SOURCE INFORMATION |
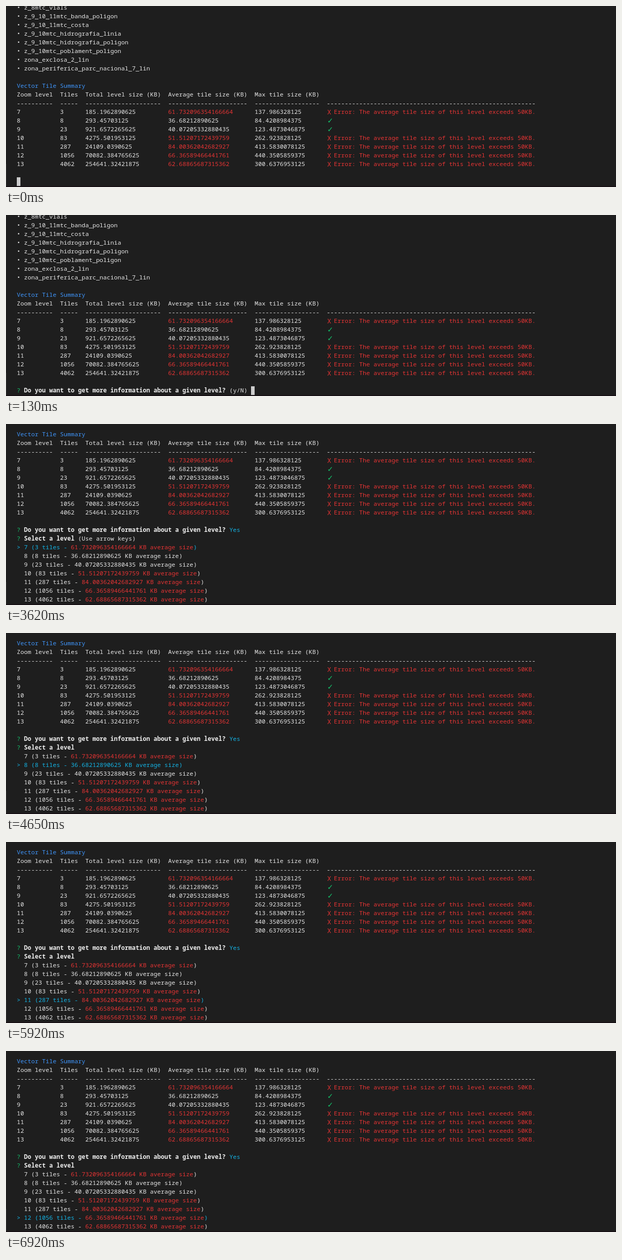
Animation of 1185x354 px, one loop 8000 ms. Source, as an HTML page with a canvas:

```html
<!DOCTYPE html>
<html lang="en">
<head>
<meta charset="utf-8">
<title>Vector Tile Summary</title>
<style>
  html, body { margin: 0; width: 100%; height: 100%; overflow: hidden; background: #1e1e1e; }
  canvas { display: block; }
</style>
</head>
<body>
<canvas id="term" width="1185" height="354"></canvas>
<script>
const ctx = document.getElementById('term').getContext('2d');
const LOOP = 8000, CELL = 7, LINE = 17, LEFT = 21, TOP = -5, BASE = 12;
const FONT = '11.667px "Noto Sans Mono", "DejaVu Sans Mono", monospace';
const C = { bg: '#1e1e1e', fg: '#e6e6e6', bold: '#eeeeee', red: '#e63434', green: '#14c46c',
            blue: '#3f95fa', cyan: '#14b4e6', cursor: '#cccccc', edge: '#181216', side: '#333333' };

const layers = ['z_8mtc_vials', 'z_9_10_11mtc_banda_poligon', 'z_9_10_11mtc_costa',
  'z_9_10mtc_hidrografia_linia', 'z_9_10mtc_hidrografia_poligon',
  'z_9_10mtc_poblament_poligon', 'zona_exclosa_2_lin', 'zona_periferica_parc_nacional_7_lin'];

const columns = [[0, 'Zoom level'], [12, 'Tiles'], [19, 'Total level size (KB)'],
  [42, 'Average tile size (KB)'], [66, 'Max tile size (KB)']];
const STATUS = 86;

// zoom, tiles, total, average, max
const levels = [
  '7 3 185.1962890625 61.732096354166664 137.986328125',
  '8 8 293.45703125 36.68212890625 84.4208984375',
  '9 23 921.6572265625 40.07205332880435 123.4873046875',
  '10 83 4275.501953125 51.51207172439759 262.923828125',
  '11 287 24109.0390625 84.00362042682927 413.5830078125',
  '12 1056 70082.384765625 66.36589466441761 440.3505859375',
  '13 4062 254641.32421875 62.68865687315362 300.6376953125'
].map(line => line.split(' '));

const PROMPT = 130, TYPED = 2750, MENU = 3620;
const moves = [4650, 5050, 5490, 5920, 6920];

const tooBig = level => Number(level[3]) > 50;

// Writes at a character cell and returns the column after the text.
function put(col, row, text, color = C.fg, weight = 500) {
  ctx.font = `${weight} ${FONT}`;
  ctx.fillStyle = color;
  ctx.fillText(text, LEFT + col * CELL, TOP + row * LINE + BASE);
  return col + text.length;
}

function cursor(col, row) {
  ctx.fillStyle = C.cursor;
  ctx.fillRect(LEFT + col * CELL, TOP + row * LINE, CELL, LINE);
}

// Status symbol, a little larger than the text.
function mark(row, symbol, color, font) {
  ctx.font = font;
  ctx.fillStyle = color;
  ctx.fillText(symbol, LEFT + STATUS * CELL + 1, TOP + row * LINE + BASE + 1);
}

function summary(row) {
  put(0, row, 'Vector Tile Summary', C.blue);
  for (const [col, name] of columns) {
    put(col, row + 1, name);
    put(col, row + 2, '-'.repeat(name.length));
  }
  put(STATUS, row + 2, '-'.repeat(58));
  levels.forEach((level, i) => {
    const y = row + 3 + i, big = tooBig(level);
    level.forEach((value, k) => put(columns[k][0], y, value, big && k === 3 ? C.red : C.fg));
    if (big) {
      mark(y, 'X', C.red, '13px "Noto Sans Mono", monospace');
      put(STATUS + 2, y, 'Error: The average tile size of this level exceeds 50KB.', C.red);
    } else mark(y, '✓', C.green, '14px "DejaVu Sans", sans-serif');
  });
}

function question(row, text) {
  put(0, row, '?', C.green);
  return put(2, row, text, C.bold, 700) + 1;
}

const askMore = row => question(row, 'Do you want to get more information about a given level?');

function menu(row, selected) {
  levels.forEach((level, i) => {
    const y = row + i, color = i === selected ? C.cyan : C.fg;
    if (i === selected) put(0, y, '>', color);
    let col = put(2, y, `${level[0]} (${level[1]} tiles - `, color);
    col = put(col, y, `${level[3]} KB average size`, tooBig(level) ? C.red : color);
    put(col, y, ')', color);
  });
}

function drawPrompt(t) {
  layers.forEach((name, i) => {
    put(0, i, '•');
    put(2, i, name);
  });
  summary(9);
  if (t < PROMPT) return cursor(0, 20);
  let col = put(askMore(20), 20, '(y/N)') + 1;
  if (t >= TYPED) col = put(col, 20, 'y');
  cursor(col, 20);
}

function drawMenu(t) {
  summary(1);
  put(askMore(12), 12, 'Yes', C.cyan);
  const selected = moves.filter(m => t >= m).length;
  const col = question(13, 'Select a level');
  if (!selected) put(col, 13, '(Use arrow keys)');
  menu(14, selected);
}

function draw(t) {
  ctx.fillStyle = C.bg;
  ctx.fillRect(0, 0, 1185, 354);
  ctx.fillStyle = C.side;
  ctx.fillRect(0, 309, 1, 43);
  ctx.fillStyle = C.edge;
  ctx.fillRect(0, 352, 1185, 2);
  (t < MENU ? drawPrompt : drawMenu)(t);
}

const start = performance.now();
function tick() {
  draw((performance.now() - start) % LOOP);
  requestAnimationFrame(tick);
}
tick();
</script>
</body>
</html>
```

REQUIRED ACTION |
Leave the pictures out and print the whole listing precisely.

RESULT |
Animation of 1185x354 px, one loop 8000 ms. Source, as an HTML page with a canvas:

```html
<!DOCTYPE html>
<html lang="en">
<head>
<meta charset="utf-8">
<title>Vector Tile Summary</title>
<style>
  html, body { margin: 0; width: 100%; height: 100%; overflow: hidden; background: #1e1e1e; }
  canvas { display: block; }
</style>
</head>
<body>
<canvas id="term" width="1185" height="354"></canvas>
<script>
const ctx = document.getElementById('term').getContext('2d');
const LOOP = 8000, CELL = 7, LINE = 17, LEFT = 21, TOP = -5, BASE = 12;
const FONT = '11.667px "Noto Sans Mono", "DejaVu Sans Mono", monospace';
const C = { bg: '#1e1e1e', fg: '#e6e6e6', bold: '#eeeeee', red: '#e63434', green: '#14c46c',
            blue: '#3f95fa', cyan: '#14b4e6', cursor: '#cccccc', edge: '#181216', side: '#333333' };

const layers = ['z_8mtc_vials', 'z_9_10_11mtc_banda_poligon', 'z_9_10_11mtc_costa',
  'z_9_10mtc_hidrografia_linia', 'z_9_10mtc_hidrografia_poligon',
  'z_9_10mtc_poblament_poligon', 'zona_exclosa_2_lin', 'zona_periferica_parc_nacional_7_lin'];

const columns = [[0, 'Zoom level'], [12, 'Tiles'], [19, 'Total level size (KB)'],
  [42, 'Average tile size (KB)'], [66, 'Max tile size (KB)']];
const STATUS = 86;

// zoom, tiles, total, average, max
const levels = [
  '7 3 185.1962890625 61.732096354166664 137.986328125',
  '8 8 293.45703125 36.68212890625 84.4208984375',
  '9 23 921.6572265625 40.07205332880435 123.4873046875',
  '10 83 4275.501953125 51.51207172439759 262.923828125',
  '11 287 24109.0390625 84.00362042682927 413.5830078125',
  '12 1056 70082.384765625 66.36589466441761 440.3505859375',
  '13 4062 254641.32421875 62.68865687315362 300.6376953125'
].map(line => line.split(' '));

const PROMPT = 130, TYPED = 2750, MENU = 3620;
const moves = [4650, 5050, 5490, 5920, 6920];

const tooBig = level => Number(level[3]) > 50;

// Writes at a character cell and returns the column after the text.
function put(col, row, text, color = C.fg, weight = 500) {
  ctx.font = `${weight} ${FONT}`;
  ctx.fillStyle = color;
  ctx.fillText(text, LEFT + col * CELL, TOP + row * LINE + BASE);
  return col + text.length;
}

function cursor(col, row) {
  ctx.fillStyle = C.cursor;
  ctx.fillRect(LEFT + col * CELL, TOP + row * LINE, CELL, LINE);
}

// Status symbol, a little larger than the text.
function mark(row, symbol, color, font) {
  ctx.font = font;
  ctx.fillStyle = color;
  ctx.fillText(symbol, LEFT + STATUS * CELL + 1, TOP + row * LINE + BASE + 1);
}

function summary(row) {
  put(0, row, 'Vector Tile Summary', C.blue);
  for (const [col, name] of columns) {
    put(col, row + 1, name);
    put(col, row + 2, '-'.repeat(name.length));
  }
  put(STATUS, row + 2, '-'.repeat(58));
  levels.forEach((level, i) => {
    const y = row + 3 + i, big = tooBig(level);
    level.forEach((value, k) => put(columns[k][0], y, value, big && k === 3 ? C.red : C.fg));
    if (big) {
      mark(y, 'X', C.red, '13px "Noto Sans Mono", monospace');
      put(STATUS + 2, y, 'Error: The average tile size of this level exceeds 50KB.', C.red);
    } else mark(y, '✓', C.green, '14px "DejaVu Sans", sans-serif');
  });
}

function question(row, text) {
  put(0, row, '?', C.green);
  return put(2, row, text, C.bold, 700) + 1;
}

const askMore = row => question(row, 'Do you want to get more information about a given level?');

function menu(row, selected) {
  levels.forEach((level, i) => {
    const y = row + i, color = i === selected ? C.cyan : C.fg;
    if (i === selected) put(0, y, '>', color);
    let col = put(2, y, `${level[0]} (${level[1]} tiles - `, color);
    col = put(col, y, `${level[3]} KB average size`, tooBig(level) ? C.red : color);
    put(col, y, ')', color);
  });
}

function drawPrompt(t) {
  layers.forEach((name, i) => {
    put(0, i, '•');
    put(2, i, name);
  });
  summary(9);
  if (t < PROMPT) return cursor(0, 20);
  let col = put(askMore(20), 20, '(y/N)') + 1;
  if (t >= TYPED) col = put(col, 20, 'y');
  cursor(col, 20);
}

function drawMenu(t) {
  summary(1);
  put(askMore(12), 12, 'Yes', C.cyan);
  const selected = moves.filter(m => t >= m).length;
  const col = question(13, 'Select a level');
  if (!selected) put(col, 13, '(Use arrow keys)');
  menu(14, selected);
}

function draw(t) {
  ctx.fillStyle = C.bg;
  ctx.fillRect(0, 0, 1185, 354);
  ctx.fillStyle = C.side;
  ctx.fillRect(0, 309, 1, 43);
  ctx.fillStyle = C.edge;
  ctx.fillRect(0, 352, 1185, 2);
  (t < MENU ? drawPrompt : drawMenu)(t);
}

const start = performance.now();
function tick() {
  draw((performance.now() - start) % LOOP);
  requestAnimationFrame(tick);
}
tick();
</script>
</body>
</html>
```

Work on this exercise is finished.